The truly wonderful thing Remender does is in creating various wrinkles to an otherwise simple story. There is a beautiful dynamic at work between Archangel, a former Horseman of Apocalypse, and his lover Psylocke, who has been helping him learn to control the more violent impulses of his nature. Wolverine forms an interesting point in this triangular relationship by training Psylocke to murder Archangel, should the need ever arise. The team is rounded out with Deadpool, a mouthy mercenary who is, thankfully, used sparingly as comic relief, and Fantomex, who also provides some comedy and proves to be a very fun foil to Wolverine.
Their struggles against the Four Horsemen are consistently convoluted and twisted, and the war occurring within Archangel's soul provides some terrific emotional arcs for both him and Psylocke. In casting their most dangerous adversary as a child, a blank slate who has no understanding of his place in history or his role amongst the mutants, Remender makes a bold complication for his rugged band of killers forced to square off against a youthful innocent. There's a remarkable morality play at work here, akin to the question of “If you could go back in time and kill Hitler, would you?” The more pertinent question, of course, is could you?
Jerome Opeña provides clear, detailed artwork that nicely executes Remender's script. His panel layouts are fluid and concise, creating an easily readable graphic story that flows quickly. His action scenes are energetic, and nicely grotesque where required, such as when Wolverine squares off against Death, a mutant who conducts a host of diseases and plagues through metal. As such, Opeña makes it wickedly gruesome as Wolverine's adamantium skeleton riddles his body with tumors and boils. The coloring is appropriately subdued and captures the tone of the book well, helping to craft a dark atmosphere suitable to the at-times questionable morality of the X-Force team and their occasional off-kilter sense of humor. It is not oppressively bleak and dark, as some chapters of the previous X-Force title were under artist Clayton Crain, but neither is it warm and inviting.

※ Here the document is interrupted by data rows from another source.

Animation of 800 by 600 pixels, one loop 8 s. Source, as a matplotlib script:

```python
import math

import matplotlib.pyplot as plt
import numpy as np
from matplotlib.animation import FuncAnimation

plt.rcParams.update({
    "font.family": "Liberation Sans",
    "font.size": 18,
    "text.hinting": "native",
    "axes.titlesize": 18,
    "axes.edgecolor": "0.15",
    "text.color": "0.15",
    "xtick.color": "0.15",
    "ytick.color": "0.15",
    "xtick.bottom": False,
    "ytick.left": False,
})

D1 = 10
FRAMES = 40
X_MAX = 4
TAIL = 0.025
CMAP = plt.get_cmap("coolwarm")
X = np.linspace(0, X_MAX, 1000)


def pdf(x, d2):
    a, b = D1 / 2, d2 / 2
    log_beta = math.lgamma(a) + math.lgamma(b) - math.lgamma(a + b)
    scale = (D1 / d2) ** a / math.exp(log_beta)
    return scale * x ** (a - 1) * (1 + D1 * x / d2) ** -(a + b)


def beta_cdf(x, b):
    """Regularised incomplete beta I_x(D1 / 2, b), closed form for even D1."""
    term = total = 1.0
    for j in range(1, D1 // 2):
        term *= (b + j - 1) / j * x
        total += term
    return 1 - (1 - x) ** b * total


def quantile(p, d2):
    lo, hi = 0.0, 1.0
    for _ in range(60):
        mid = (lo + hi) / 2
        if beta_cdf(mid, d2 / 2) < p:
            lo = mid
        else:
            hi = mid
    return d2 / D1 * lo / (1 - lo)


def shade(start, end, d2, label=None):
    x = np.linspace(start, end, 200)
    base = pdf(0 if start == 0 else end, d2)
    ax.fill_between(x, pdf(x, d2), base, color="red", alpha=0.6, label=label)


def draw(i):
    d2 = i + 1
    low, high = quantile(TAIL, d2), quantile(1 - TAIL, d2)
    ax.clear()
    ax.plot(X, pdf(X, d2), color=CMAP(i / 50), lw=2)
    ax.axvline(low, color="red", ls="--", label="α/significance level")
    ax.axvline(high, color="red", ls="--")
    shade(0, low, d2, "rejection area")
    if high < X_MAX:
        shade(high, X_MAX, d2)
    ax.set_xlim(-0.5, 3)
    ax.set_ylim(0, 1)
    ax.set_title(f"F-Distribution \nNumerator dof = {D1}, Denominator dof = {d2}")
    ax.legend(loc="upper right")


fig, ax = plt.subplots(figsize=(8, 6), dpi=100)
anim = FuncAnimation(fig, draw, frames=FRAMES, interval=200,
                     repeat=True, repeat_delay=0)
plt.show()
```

Remender wisely strips Uncanny X-Force of the loaded history and continuity of the central X-Men universe, providing readers with a fresh start, in much the same way Joss Whedon did with Astonishing X-Men. For those who are interested or need a quick refresher, there is four-page appendix detailing the history of X-Force since M-Day. But, ultimately, the aim of the book is to tell a fun, exciting story that is not burdened with loads of backstory and history that would take a wide expanse of flow-charts to unravel. This is a title for discerning fans of X-Men, but one that readily welcomes new readers who may not be overly familiar with the extensive history of Marvel's central X-titles. It easily fits the bill for both longtime fans looking for a good action yarn and new readers looking to hop onboard the X-Men bandwagon without needing Google handy to help decipher what's happening and why. Remender quickly fills in the blanks, tells readers what they need to know, and sets off in grand, violent fashion.